Joan Smith thought After the Crash was ‘one of the most remarkable books I’ve read in a long time’, Maxim Jakubowski called it ‘a compulsive page-turner’ and Barry Forshaw said ‘Michel Bussi knows exactly how to keep the reader turning page after page.’ So I was expecting great things, and maybe that was the part of the problem. I did read it compulsively – but only until about half way through, when I ran out of steam and found I couldn’t – or rather didn’t want to – suspend my disbelief any longer. Yes, it’s a brilliant premise. A baby survives a plane crash in which everyone else dies and two families fight over which of them she belongs to. I won’t say exactly when I guessed the answer to this conundrum and the final twist in a very convoluted plot, because that might constitute a spoiler, but it was pretty early on. I hope I wasn’t going to be right, but I was.

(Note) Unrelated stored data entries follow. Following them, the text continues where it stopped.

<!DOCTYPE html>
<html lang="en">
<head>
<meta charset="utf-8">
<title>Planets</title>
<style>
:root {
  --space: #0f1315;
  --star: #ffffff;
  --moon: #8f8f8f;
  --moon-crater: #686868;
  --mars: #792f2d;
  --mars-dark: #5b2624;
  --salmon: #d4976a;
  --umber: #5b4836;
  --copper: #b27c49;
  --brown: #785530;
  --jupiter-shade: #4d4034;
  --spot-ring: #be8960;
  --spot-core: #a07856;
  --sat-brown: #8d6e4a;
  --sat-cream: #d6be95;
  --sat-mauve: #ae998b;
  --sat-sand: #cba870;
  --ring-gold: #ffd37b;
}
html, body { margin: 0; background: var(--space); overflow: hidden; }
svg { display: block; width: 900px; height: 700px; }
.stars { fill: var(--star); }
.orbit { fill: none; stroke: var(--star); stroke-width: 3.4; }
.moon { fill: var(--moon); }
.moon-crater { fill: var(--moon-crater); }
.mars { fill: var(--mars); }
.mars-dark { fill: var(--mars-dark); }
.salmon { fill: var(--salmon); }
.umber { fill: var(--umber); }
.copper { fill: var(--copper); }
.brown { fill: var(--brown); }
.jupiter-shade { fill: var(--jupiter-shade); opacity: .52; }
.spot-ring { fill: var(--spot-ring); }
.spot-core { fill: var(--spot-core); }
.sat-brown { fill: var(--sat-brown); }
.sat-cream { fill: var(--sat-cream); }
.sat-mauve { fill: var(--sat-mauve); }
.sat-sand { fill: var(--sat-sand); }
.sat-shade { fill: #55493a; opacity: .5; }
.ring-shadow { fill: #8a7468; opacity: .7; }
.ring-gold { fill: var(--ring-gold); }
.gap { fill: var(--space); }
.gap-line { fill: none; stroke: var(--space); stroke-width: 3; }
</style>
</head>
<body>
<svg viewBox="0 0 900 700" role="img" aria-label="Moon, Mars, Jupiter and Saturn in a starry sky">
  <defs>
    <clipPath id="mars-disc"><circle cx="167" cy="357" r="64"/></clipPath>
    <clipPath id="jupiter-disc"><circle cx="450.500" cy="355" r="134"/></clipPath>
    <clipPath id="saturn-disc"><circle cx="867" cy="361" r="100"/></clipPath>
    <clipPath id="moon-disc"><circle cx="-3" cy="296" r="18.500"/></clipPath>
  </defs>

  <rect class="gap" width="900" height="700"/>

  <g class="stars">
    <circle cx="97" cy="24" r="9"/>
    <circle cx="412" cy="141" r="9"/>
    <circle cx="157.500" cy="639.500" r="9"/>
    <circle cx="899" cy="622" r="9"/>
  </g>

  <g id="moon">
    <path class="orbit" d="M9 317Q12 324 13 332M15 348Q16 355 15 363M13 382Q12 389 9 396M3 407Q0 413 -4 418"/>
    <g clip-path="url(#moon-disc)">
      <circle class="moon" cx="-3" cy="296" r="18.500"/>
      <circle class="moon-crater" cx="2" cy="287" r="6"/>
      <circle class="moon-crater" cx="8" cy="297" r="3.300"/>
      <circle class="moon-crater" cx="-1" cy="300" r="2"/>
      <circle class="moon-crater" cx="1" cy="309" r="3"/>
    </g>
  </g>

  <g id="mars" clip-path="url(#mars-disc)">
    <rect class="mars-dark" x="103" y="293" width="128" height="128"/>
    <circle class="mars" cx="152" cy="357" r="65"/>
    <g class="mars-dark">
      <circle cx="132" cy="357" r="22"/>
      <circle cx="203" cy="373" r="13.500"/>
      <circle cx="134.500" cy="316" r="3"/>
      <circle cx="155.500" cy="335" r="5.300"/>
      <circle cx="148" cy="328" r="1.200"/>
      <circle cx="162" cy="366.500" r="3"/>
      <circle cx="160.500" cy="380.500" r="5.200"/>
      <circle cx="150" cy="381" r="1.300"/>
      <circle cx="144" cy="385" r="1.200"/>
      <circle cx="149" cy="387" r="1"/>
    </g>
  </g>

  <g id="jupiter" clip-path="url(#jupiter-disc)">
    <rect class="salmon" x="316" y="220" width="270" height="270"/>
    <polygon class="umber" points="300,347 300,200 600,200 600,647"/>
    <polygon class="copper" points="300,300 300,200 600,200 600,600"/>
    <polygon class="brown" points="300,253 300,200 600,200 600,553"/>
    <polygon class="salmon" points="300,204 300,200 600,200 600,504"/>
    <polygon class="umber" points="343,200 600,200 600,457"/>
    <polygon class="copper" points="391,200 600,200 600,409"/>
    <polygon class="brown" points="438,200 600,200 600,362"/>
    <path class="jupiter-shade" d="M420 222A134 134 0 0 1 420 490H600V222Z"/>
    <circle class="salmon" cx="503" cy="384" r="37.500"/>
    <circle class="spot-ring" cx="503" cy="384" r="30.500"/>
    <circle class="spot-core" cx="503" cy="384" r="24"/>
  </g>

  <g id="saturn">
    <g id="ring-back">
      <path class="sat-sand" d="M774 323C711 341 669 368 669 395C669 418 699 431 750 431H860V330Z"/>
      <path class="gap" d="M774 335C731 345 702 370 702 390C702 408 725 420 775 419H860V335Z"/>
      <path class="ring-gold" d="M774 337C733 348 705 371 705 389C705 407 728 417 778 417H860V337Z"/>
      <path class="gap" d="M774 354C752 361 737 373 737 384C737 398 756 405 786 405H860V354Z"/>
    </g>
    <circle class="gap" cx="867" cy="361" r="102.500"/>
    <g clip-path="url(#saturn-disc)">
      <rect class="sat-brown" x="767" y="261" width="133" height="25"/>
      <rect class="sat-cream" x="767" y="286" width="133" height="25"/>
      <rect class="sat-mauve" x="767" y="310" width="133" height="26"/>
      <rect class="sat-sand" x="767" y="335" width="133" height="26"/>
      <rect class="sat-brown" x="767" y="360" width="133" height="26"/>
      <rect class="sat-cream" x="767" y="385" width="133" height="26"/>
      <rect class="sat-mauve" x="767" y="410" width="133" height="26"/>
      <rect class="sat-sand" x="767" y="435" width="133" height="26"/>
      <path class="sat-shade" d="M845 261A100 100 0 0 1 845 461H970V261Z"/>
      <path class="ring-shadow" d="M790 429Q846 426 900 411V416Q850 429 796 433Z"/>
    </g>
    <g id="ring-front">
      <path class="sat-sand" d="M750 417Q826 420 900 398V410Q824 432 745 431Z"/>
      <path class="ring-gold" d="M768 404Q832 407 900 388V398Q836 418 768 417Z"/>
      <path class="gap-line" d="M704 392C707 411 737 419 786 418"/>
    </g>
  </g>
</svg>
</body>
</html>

This got me thinking about the challenges of writing for a crime fiction readership, which includes of course other crime writers. Like many other readers (and writers) I must have read thousands of crime novels, and these days I am rarely surprised by a plot twist, though I love it when it happens. Just at the moment I am especially obsessed with plots as I am plotting a novel myself, so maybe that too was part of my problem with After the Crash. I was too conscious of the machinery. Sometimes that doesn’t matter as long as I am enjoying other aspects of the book, the setting, the characters, whatever. In fact, I often reread favourite crime novels, knowing perfectly well who did it. But this time I did mind and I ground to a halt.

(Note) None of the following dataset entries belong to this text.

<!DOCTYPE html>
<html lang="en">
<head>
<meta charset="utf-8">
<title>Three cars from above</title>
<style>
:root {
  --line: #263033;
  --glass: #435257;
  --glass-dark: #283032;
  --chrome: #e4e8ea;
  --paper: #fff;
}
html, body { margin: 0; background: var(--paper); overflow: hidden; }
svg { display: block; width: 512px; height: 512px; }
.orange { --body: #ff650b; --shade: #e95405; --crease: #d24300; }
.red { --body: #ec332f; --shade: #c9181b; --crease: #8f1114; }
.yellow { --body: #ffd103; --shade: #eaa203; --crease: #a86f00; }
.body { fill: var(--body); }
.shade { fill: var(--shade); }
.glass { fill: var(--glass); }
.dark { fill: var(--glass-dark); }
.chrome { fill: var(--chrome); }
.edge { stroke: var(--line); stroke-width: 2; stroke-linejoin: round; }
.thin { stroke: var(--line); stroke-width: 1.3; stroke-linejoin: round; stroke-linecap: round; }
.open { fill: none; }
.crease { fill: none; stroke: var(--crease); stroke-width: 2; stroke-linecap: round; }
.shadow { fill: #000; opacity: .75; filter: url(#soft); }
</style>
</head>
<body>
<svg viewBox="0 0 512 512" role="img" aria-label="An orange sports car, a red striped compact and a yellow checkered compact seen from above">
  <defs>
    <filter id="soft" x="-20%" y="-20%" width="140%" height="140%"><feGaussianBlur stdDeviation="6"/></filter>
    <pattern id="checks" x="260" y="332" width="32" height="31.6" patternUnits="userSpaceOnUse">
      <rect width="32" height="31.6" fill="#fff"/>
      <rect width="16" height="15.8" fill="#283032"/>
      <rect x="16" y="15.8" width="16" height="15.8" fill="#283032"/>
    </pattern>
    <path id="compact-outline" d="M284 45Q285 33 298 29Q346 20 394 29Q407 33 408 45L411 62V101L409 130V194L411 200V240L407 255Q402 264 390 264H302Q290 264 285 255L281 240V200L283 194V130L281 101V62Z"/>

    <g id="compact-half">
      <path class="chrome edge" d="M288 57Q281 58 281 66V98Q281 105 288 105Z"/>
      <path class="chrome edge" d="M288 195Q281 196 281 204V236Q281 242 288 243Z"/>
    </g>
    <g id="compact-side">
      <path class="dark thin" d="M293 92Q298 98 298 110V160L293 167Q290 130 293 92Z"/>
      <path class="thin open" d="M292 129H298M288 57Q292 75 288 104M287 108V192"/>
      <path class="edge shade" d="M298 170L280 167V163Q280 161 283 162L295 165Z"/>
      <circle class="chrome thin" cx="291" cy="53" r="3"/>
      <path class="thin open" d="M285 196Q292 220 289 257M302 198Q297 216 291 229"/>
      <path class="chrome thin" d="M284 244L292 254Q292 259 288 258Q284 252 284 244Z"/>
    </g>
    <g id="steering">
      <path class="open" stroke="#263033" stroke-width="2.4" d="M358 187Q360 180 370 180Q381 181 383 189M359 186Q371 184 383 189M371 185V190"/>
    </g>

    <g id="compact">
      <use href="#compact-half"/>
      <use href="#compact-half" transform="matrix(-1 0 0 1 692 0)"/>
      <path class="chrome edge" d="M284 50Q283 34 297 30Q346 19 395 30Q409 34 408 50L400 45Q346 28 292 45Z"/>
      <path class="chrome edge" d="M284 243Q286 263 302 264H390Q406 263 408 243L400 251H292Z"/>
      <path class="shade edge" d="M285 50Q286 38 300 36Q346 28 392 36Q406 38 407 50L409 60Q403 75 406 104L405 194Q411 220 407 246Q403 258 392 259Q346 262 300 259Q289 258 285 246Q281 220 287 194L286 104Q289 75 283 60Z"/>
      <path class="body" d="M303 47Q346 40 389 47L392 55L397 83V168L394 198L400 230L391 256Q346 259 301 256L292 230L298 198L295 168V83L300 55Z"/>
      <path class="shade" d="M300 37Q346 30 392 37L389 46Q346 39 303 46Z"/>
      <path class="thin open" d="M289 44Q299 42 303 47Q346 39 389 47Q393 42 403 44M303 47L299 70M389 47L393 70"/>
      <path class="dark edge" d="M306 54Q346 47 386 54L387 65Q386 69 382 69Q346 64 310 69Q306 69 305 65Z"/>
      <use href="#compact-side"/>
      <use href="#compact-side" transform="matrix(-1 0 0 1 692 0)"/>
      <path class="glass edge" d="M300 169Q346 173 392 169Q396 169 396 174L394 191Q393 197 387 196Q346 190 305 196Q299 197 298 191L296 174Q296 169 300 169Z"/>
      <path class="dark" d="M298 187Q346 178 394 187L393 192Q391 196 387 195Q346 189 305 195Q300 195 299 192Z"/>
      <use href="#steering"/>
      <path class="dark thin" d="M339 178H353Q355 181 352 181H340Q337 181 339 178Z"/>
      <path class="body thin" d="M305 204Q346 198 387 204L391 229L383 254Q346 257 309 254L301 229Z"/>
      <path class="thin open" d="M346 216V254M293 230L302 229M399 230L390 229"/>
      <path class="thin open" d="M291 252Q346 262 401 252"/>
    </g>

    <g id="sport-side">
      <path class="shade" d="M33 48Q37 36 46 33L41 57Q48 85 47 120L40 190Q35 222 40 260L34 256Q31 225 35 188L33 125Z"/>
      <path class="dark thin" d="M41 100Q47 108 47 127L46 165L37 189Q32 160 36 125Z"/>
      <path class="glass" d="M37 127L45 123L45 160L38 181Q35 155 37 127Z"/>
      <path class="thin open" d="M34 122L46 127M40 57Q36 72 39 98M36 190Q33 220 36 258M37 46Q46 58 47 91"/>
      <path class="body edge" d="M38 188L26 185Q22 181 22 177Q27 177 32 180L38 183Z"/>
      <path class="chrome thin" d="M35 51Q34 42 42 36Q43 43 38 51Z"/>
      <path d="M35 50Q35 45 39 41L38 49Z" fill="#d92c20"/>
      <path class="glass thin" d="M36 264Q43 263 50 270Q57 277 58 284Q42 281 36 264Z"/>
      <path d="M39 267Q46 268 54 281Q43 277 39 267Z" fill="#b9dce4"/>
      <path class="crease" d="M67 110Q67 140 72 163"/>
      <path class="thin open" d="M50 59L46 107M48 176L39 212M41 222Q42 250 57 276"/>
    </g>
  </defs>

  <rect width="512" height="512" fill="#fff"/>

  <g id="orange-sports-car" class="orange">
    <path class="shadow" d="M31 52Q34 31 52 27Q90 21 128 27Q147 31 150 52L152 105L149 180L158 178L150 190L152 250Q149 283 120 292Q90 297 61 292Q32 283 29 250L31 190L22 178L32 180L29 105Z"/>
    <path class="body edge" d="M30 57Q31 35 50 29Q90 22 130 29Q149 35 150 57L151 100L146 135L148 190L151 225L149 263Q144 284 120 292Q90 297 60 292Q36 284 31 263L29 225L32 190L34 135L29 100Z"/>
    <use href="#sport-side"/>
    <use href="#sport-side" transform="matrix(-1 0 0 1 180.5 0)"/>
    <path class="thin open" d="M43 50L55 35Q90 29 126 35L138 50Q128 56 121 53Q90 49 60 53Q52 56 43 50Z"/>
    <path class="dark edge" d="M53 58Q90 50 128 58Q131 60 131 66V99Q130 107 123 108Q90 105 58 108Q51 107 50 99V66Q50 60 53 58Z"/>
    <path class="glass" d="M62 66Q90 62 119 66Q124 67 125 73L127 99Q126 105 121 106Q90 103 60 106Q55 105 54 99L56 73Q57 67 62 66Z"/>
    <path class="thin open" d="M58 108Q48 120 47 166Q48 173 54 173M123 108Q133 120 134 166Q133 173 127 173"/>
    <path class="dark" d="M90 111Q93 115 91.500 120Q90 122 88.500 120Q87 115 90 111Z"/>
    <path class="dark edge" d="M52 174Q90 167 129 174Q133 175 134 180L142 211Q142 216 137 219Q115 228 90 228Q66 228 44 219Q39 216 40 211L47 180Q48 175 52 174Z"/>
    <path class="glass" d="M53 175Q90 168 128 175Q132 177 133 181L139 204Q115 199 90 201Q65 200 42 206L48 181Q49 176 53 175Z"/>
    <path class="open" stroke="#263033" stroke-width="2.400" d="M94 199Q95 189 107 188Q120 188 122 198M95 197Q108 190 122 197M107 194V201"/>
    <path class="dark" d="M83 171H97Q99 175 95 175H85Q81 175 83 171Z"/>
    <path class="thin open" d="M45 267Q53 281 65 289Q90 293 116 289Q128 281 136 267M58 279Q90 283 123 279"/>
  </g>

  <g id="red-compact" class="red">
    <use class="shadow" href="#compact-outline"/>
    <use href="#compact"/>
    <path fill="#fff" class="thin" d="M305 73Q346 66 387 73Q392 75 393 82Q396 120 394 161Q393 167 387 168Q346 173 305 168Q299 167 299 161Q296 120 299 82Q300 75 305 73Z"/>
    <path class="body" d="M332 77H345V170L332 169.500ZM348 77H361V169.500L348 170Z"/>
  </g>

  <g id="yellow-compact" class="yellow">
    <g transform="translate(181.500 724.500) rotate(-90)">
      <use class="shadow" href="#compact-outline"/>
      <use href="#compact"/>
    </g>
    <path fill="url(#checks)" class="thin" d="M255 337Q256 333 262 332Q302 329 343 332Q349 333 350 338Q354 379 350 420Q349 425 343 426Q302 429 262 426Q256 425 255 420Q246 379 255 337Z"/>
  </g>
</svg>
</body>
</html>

So how do you feel? Are you disappointed if the writer doesn’t manage to fool you, or are you happy to go along for the ride anyway?